“During a forbearance plan, interest is not paid but still accrues in accordance with the terms of the note,” says Tom Goyda, senior vice president, consumer lending communications at Wells Fargo. “Additionally, as required by the CARES Act, no interest accrues during the forbearance period beyond the amounts scheduled or calculated as if the borrower made all contractual payments on time and in full under the terms of the note.”
The only situation in which the loan interest might change is if the lender extends the loan maturity date or increases the loan interest rate, says Andrew Demers, partner at Weiss Serota Helfman Cole & Bierman in Boca Raton, Florida, specializing in banking and real estate law. Demers points out that it’s critical for borrowers to understand the payment terms of the forbearance and says they should ask a few key questions, including:
- Do I have to pay interest or escrow advances during this time, or is this a complete payment deferral?
- Is the loan maturity date being extended?
- Will the lender recapture the deferred through a balloon payment at loan maturity, an extended maturity date, or some other catch-up method?
“Technically speaking, a deferment agreement is a modification and amendment to the loan documents, which requires a clear understanding of the parties’ respective rights and obligations,” Demers says.

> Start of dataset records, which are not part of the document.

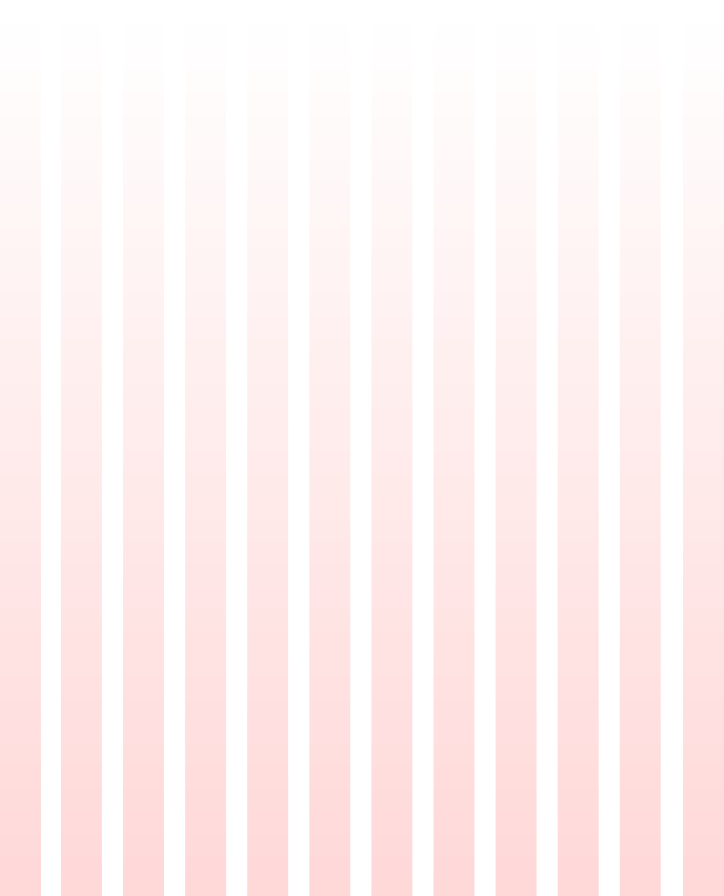
This pattern is drawn by a Shadertoy shader. Its source:

```glsl
// Twelve vertical pink stripes on white, flush with both side edges.
// Stripes repeat by rounding to the nearest stripe centre; a vertical
// gradient fades each one from pink at the bottom to white at the top.

const float STRIPE_COUNT = 12.0;
const float STRIPE_WIDTH = 0.0566;   // fraction of canvas width
const float INNER_SHIFT = -0.0016;   // slight left offset of all but the end stripes
const float FADE_END = 0.985;        // height at which the pink has vanished
const vec3 PAPER = vec3(1.0);
const vec3 PINK = vec3(1.0, 0.846, 0.846);

// Coverage of the stripes at horizontal position x, smoothed over one pixel.
float stripeMask(float x, float pixel) {
    float lastIndex = STRIPE_COUNT - 1.0;
    float pitch = (1.0 - STRIPE_WIDTH) / lastIndex;
    float firstCentre = 0.5 * STRIPE_WIDTH;
    float index = clamp(round((x - firstCentre) / pitch), 0.0, lastIndex);
    bool isInner = index > 0.5 && index < lastIndex - 0.5;
    float centre = firstCentre + index * pitch + (isInner ? INNER_SHIFT : 0.0);
    float edgeDistance = abs(x - centre) - 0.5 * STRIPE_WIDTH;
    return clamp(0.5 - edgeDistance / pixel, 0.0, 1.0);
}

void mainImage(out vec4 fragColor, in vec2 fragCoord) {
    vec2 uv = fragCoord / iResolution.xy;

    // Pink weakens linearly with height
    float strength = clamp(1.0 - uv.y / FADE_END, 0.0, 1.0);
    vec3 stripeColor = mix(PAPER, PINK, strength);

    float mask = stripeMask(uv.x, 1.0 / iResolution.x);
    fragColor = vec4(mix(PAPER, stripeColor, mask), 1.0);
}
```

After the forbearance plan is complete, if the borrower is approved for another workout option, the type of workout option offered will determine how the interest is handled.
“Interest accrues during the forbearance, but it doesn’t have to be repaid until later. At the end of the forbearance, the delayed payments and interest accrued can be paid in full by the client, resolved through an extended repayment plan or the loan may be modified, depending on the client’s needs,” says Susan Atran, spokesperson for Bank of America.
Can you refinance your mortgage during forbearance?
The chances of refinancing during a forbearance are slim. Lenders will likely not be able to resecuritize your loan during forbearance.
Can lenders refinance once forbearance ends?
Generally, the borrower would have to pay off the foreborn amount (either with a new mortgage or cash) in order to refinance. However, there are variables that might affect whether a refinance is possible. Things like the type of loan you’re trying to refinance into, whether you ended up with a loan modification at the end of the forbearance and how the missed payments are being handled can all play a role in getting approved for a refinance.
“If they tack on mortgage payments to the back of the loan and resume normal monthly payments, the principal amount of the new, refinanced loan will have to capture the forbearance payments,” DeMarco says.
Can you sell your home during forbearance?
Yes, homeowners in forbearance can sell their homes. The foreborn amount would become payable upon sale of your property.
Are rental properties or second homes eligible for forbearance?
It depends on the type of mortgage you have. GSE-backed mortgage securities, that is property owned by Fannie Mae or Freddie Mac, are eligible for forbearance if they’re used as rental properties or second homes. However, FHA, VA or USDA loans cannot be put into forbearance if the property is used as rental property or second home.
Can you get a forbearance if you have a HEL or HELOC?
Some banks, like Wells Fargo, are offering forbearance to home equity customers. So check with your lender.
“At the end of the initial three-month payment suspension, Wells Fargo has a number of potential options available for mortgage and home equity customers,” Goyda says. “Depending on the loan investor and other factors, those options could include a continuation of the payment suspension, moving the missed payments to end of the loan or a modification to address longer-term financial changes that may impact their ability to keep up with their monthly payments. We’ll need to talk with them directly to understand their circumstances and identify the best way to help them going forward.”